By Jennifer Jackson
How was Trident Booksellers Founded?
Trident was founded in 1979 by three Buddhist students. This was maybe five years after Allen Ginsberg and Anne Waldman started the Jack Kerouac School of Disembodied Poetics at Naropa. There was a lot of literary, spiritual, and artistic energy in Boulder at the time.
What do you love most about your bookstore?
The community that makes up Trident is pretty amazing. Because we’ve been around for so long, and because we’re also a café, there’s a great mix of regulars and newcomers, old hippies and college freshmen, tech geeks and psychedelic freaks. It’s like one big (mostly functional) family.
What book do you recommend most, and why?
Lately I’ve been recommending two books over and over: The Sarah Book by Scott McClanahan and The Meadow by James Galvin. What these two novels have in common, and what makes them really speak to me, are the hardscrabble characters whose relationships are molded from the places in which they exist. This identity of place allows for a full-spectrum depiction of the human experience that is at once hilarious and heartbreaking. I can’t get enough from either of these writers.
What’s the last great book you read?
I was fortunate enough to be able to snag a pre-release copy of This is the End of Something but it’s Not the End of You by Adam Gnade (Pioneers Press, 2020). It’s about fighting for a better life, and it has cowboys and punks in it. I can’t wait until February when it comes out and the rest of the world gets to enjoy it, too.
What’s the most unique or memorable thing that’s happened at the bookstore?
Last year Thurston Moore (of Sonic Youth fame) came in, picked out a bunch of cool books, put them on hold, and then never came back to buy them. Ha!
What are the big book trends at your store right now?
Right now, here and seemingly everywhere else in America, people love Atwood’s The Handmaid’s Tale and The Testaments. In the past year or so, people have also been real into Nico Walker’s Cherry, Ottessa Moshfegh’s My Year of Rest and Relaxation, and Juliet Escoria’s Juliet the Maniac.

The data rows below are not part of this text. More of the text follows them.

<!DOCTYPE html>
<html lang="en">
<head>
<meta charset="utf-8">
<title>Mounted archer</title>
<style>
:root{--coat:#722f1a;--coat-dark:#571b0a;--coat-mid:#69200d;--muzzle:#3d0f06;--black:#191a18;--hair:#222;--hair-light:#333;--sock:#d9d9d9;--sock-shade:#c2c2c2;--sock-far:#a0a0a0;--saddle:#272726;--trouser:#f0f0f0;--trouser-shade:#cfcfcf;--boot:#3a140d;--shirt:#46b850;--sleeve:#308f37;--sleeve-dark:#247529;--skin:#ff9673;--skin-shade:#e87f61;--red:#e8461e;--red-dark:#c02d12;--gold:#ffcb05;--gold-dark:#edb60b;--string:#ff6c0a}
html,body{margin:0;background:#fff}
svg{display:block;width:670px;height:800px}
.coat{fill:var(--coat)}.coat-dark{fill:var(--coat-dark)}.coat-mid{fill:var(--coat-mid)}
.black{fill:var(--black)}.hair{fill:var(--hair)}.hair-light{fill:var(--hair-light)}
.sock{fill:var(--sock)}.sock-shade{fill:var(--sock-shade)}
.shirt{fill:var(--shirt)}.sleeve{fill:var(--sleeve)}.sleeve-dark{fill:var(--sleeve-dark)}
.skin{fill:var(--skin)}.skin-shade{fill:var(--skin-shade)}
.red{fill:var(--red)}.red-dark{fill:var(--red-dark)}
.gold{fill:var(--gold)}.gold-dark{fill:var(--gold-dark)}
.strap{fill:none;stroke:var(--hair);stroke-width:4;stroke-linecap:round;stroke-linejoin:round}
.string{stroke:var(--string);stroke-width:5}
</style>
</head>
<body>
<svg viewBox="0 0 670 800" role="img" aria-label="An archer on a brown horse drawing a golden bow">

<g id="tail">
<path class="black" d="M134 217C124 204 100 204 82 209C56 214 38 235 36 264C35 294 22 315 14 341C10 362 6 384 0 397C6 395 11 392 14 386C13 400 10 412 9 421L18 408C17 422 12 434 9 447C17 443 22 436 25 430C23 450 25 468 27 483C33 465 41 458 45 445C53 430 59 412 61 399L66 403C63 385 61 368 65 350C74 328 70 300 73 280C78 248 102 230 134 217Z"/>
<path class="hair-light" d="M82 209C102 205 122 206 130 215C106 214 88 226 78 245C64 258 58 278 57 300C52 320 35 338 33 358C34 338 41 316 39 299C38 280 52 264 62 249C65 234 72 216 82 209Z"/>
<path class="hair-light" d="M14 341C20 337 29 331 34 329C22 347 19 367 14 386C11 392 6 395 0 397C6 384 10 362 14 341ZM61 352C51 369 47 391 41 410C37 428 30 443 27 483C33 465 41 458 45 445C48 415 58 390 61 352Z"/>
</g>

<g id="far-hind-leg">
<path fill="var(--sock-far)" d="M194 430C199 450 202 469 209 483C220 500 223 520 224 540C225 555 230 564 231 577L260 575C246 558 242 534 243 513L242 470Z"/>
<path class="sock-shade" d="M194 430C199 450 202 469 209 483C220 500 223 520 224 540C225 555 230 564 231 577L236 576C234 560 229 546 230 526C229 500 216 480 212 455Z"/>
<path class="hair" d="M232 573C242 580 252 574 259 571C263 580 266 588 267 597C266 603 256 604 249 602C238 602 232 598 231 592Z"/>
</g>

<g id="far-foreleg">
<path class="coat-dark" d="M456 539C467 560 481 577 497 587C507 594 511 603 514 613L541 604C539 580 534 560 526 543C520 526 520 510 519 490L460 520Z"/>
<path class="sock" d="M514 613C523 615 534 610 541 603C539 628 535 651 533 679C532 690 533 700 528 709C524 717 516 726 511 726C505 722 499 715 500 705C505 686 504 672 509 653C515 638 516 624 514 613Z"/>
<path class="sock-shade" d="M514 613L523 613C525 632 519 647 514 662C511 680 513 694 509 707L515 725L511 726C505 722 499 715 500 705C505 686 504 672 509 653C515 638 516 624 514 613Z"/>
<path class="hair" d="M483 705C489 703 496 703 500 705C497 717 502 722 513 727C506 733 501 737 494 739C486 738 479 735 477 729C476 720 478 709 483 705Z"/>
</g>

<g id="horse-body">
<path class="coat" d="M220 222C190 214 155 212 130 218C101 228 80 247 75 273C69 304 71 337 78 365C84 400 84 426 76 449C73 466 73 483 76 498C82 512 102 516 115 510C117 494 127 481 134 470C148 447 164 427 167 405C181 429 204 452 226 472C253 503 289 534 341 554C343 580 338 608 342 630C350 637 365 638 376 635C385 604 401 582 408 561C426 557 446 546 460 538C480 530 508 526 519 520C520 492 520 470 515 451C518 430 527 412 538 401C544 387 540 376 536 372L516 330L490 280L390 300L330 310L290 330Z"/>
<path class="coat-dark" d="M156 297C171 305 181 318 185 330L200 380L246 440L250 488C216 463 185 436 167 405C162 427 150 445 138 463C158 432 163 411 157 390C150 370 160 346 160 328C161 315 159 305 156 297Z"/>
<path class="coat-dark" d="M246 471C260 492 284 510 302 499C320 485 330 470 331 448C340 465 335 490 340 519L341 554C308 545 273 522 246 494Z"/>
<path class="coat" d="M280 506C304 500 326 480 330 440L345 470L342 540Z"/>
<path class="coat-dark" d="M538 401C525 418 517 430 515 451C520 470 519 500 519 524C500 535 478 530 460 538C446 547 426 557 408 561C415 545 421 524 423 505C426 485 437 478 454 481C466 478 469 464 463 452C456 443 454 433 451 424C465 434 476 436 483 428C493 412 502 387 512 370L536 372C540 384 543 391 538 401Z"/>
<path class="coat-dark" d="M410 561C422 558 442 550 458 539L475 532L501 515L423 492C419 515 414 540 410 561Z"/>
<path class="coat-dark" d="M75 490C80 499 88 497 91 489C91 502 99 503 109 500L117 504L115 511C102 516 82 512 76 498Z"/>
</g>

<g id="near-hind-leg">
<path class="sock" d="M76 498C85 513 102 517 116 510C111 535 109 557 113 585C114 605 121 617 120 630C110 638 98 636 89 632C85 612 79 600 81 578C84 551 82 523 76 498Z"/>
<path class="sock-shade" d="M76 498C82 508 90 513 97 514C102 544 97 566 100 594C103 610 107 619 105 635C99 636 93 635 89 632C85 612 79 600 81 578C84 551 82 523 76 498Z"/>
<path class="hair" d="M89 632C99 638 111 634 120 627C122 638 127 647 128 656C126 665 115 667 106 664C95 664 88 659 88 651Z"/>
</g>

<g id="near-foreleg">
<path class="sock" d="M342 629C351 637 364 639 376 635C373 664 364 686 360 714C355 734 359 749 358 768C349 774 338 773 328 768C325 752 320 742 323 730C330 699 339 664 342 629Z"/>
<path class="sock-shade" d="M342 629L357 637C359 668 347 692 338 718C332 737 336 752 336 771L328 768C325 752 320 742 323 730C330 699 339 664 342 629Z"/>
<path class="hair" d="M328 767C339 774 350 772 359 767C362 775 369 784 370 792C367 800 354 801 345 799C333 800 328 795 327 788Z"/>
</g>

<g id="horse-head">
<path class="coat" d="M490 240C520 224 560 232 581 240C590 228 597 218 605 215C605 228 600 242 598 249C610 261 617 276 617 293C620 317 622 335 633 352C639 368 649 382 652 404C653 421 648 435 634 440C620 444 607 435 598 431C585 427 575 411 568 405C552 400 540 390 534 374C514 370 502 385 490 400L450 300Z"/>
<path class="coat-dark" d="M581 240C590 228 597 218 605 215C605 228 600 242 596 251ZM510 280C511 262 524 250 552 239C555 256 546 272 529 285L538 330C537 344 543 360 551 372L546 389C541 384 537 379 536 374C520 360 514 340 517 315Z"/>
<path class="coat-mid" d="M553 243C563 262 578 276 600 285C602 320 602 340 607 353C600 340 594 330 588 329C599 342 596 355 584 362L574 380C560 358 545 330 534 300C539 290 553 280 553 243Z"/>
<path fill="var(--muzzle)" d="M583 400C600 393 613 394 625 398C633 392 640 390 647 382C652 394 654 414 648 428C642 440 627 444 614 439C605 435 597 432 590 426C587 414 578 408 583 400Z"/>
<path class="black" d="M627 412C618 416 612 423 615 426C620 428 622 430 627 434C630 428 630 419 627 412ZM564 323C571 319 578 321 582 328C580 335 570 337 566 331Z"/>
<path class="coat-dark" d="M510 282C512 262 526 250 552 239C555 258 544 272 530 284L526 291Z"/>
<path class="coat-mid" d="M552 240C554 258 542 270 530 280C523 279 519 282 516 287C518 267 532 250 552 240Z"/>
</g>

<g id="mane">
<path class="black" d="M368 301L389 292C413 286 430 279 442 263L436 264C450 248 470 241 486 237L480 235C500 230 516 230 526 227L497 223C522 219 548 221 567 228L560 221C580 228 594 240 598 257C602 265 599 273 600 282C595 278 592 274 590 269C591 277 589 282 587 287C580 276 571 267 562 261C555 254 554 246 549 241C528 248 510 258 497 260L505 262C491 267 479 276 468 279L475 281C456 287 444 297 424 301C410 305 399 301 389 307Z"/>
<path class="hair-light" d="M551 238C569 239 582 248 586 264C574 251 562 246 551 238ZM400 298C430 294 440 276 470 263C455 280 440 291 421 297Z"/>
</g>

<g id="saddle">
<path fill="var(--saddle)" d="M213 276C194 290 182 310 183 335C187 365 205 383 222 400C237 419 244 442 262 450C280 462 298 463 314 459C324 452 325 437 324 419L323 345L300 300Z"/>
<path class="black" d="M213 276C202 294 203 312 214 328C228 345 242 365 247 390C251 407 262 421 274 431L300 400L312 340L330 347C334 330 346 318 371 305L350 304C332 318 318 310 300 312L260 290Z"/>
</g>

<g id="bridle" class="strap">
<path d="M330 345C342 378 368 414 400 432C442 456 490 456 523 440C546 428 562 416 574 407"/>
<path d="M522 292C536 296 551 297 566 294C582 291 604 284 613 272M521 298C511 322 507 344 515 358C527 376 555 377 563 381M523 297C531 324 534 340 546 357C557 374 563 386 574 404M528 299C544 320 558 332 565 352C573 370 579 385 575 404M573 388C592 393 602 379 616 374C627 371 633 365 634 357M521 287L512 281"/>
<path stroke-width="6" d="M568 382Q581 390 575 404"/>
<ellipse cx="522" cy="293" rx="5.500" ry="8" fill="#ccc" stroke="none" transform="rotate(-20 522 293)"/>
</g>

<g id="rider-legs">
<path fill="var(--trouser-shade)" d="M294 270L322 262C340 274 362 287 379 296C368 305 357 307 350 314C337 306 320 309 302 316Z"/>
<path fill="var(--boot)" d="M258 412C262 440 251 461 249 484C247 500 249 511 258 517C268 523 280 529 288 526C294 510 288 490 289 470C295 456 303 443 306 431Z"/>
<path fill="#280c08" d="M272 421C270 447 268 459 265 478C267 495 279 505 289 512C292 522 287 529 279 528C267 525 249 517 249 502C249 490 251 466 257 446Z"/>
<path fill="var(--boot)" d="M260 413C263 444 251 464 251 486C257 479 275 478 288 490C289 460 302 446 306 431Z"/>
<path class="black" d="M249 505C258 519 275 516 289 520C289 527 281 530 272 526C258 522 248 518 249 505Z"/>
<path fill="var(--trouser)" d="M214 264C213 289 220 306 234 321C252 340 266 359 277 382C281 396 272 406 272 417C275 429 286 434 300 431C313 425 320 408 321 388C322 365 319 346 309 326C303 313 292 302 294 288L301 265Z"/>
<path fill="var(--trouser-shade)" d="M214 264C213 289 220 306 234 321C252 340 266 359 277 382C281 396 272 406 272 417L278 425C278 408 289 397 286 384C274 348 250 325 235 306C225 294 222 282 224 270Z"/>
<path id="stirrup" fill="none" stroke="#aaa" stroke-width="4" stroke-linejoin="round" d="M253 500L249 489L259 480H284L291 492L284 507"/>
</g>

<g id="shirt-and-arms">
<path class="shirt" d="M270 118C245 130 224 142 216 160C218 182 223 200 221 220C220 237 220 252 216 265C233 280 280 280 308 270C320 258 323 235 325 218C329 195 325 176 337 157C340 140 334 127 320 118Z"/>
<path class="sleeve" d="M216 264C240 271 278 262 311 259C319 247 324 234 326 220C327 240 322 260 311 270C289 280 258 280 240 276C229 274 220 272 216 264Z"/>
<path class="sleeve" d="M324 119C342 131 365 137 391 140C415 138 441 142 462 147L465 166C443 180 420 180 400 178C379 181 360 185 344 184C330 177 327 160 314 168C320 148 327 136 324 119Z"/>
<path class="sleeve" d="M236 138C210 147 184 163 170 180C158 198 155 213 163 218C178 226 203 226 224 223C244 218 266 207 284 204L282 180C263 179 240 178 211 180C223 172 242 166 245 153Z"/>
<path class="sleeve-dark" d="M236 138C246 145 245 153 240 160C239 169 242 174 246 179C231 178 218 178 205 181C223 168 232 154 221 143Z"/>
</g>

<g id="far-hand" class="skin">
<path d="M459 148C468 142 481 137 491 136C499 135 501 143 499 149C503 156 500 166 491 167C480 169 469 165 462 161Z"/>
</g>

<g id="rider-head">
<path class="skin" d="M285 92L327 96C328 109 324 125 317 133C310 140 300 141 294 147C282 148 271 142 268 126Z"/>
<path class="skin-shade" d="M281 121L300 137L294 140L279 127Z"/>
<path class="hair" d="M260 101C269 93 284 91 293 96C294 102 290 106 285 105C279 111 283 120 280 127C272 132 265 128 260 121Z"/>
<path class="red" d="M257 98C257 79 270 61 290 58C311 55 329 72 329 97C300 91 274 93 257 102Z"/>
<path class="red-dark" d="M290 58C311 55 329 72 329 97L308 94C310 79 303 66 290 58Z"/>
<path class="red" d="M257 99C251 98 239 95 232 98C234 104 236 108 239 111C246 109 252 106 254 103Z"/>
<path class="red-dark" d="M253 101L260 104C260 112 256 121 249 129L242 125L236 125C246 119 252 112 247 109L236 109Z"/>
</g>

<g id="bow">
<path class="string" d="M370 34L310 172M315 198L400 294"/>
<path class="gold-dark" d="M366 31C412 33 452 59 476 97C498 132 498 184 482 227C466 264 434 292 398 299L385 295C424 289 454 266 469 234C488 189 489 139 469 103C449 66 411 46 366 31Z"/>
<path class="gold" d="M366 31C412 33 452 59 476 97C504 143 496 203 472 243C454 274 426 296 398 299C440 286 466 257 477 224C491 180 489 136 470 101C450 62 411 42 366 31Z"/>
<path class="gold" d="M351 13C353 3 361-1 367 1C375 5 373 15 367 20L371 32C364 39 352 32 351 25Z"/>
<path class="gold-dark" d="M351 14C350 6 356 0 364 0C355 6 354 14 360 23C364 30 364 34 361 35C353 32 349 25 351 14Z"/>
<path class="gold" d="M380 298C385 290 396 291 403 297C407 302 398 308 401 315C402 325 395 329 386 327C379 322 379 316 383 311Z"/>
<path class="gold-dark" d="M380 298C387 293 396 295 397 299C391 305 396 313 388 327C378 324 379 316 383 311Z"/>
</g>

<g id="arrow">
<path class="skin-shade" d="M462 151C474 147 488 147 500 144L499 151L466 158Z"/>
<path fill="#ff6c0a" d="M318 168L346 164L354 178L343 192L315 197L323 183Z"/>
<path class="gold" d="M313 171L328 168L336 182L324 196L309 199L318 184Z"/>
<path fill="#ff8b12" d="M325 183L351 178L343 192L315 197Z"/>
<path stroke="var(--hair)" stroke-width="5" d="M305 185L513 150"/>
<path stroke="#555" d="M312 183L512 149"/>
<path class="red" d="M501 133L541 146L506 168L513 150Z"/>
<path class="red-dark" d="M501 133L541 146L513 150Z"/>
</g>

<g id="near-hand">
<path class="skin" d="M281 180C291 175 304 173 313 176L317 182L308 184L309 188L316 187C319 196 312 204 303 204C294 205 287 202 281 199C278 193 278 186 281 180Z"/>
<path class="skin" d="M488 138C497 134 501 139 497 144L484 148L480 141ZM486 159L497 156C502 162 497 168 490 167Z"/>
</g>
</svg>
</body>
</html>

Who are some of the local authors you’ve gotten to know or would recommend?
Ella Longpre, Benjamin Rietema, and Big Bruiser Dope Boy. Ella is a poet and the author of How to Keep You Alive (Civil Coping Mechanisms, 2017). I can’t wait to see what she puts out next. Ben Rietema is a humor writer who has become a cult favorite in Boulder. He writes a newsletter called The Squid Weekly and distributes it for free around town. He’s collected the essays into two volumes. I can’t keep them on the shelf. Big Bruiser Dope Boy lives in Denver and just put out his first book, Your First Real Boyfriend & Other Poems (Clash Books, 2019), which has received much popular acclaim.
What’s the biggest surprise about working at a bookstore?
People buy books! You hear over and over about how brick-and-mortar bookstores are dead and about how people only read on their e-readers (if they read at all), but there’s a great community here, full of people with excellent taste.
What’s your all-time favorite bookstore (other than your own)?
Powell’s City of Books in Portland, OR. Walking into the small press section is like walking through the pearly gates, for me.
Visit Trident Booksellers & Cafe at 940 Pearl Street, Boulder, Colorado; online at tridentcafe.com.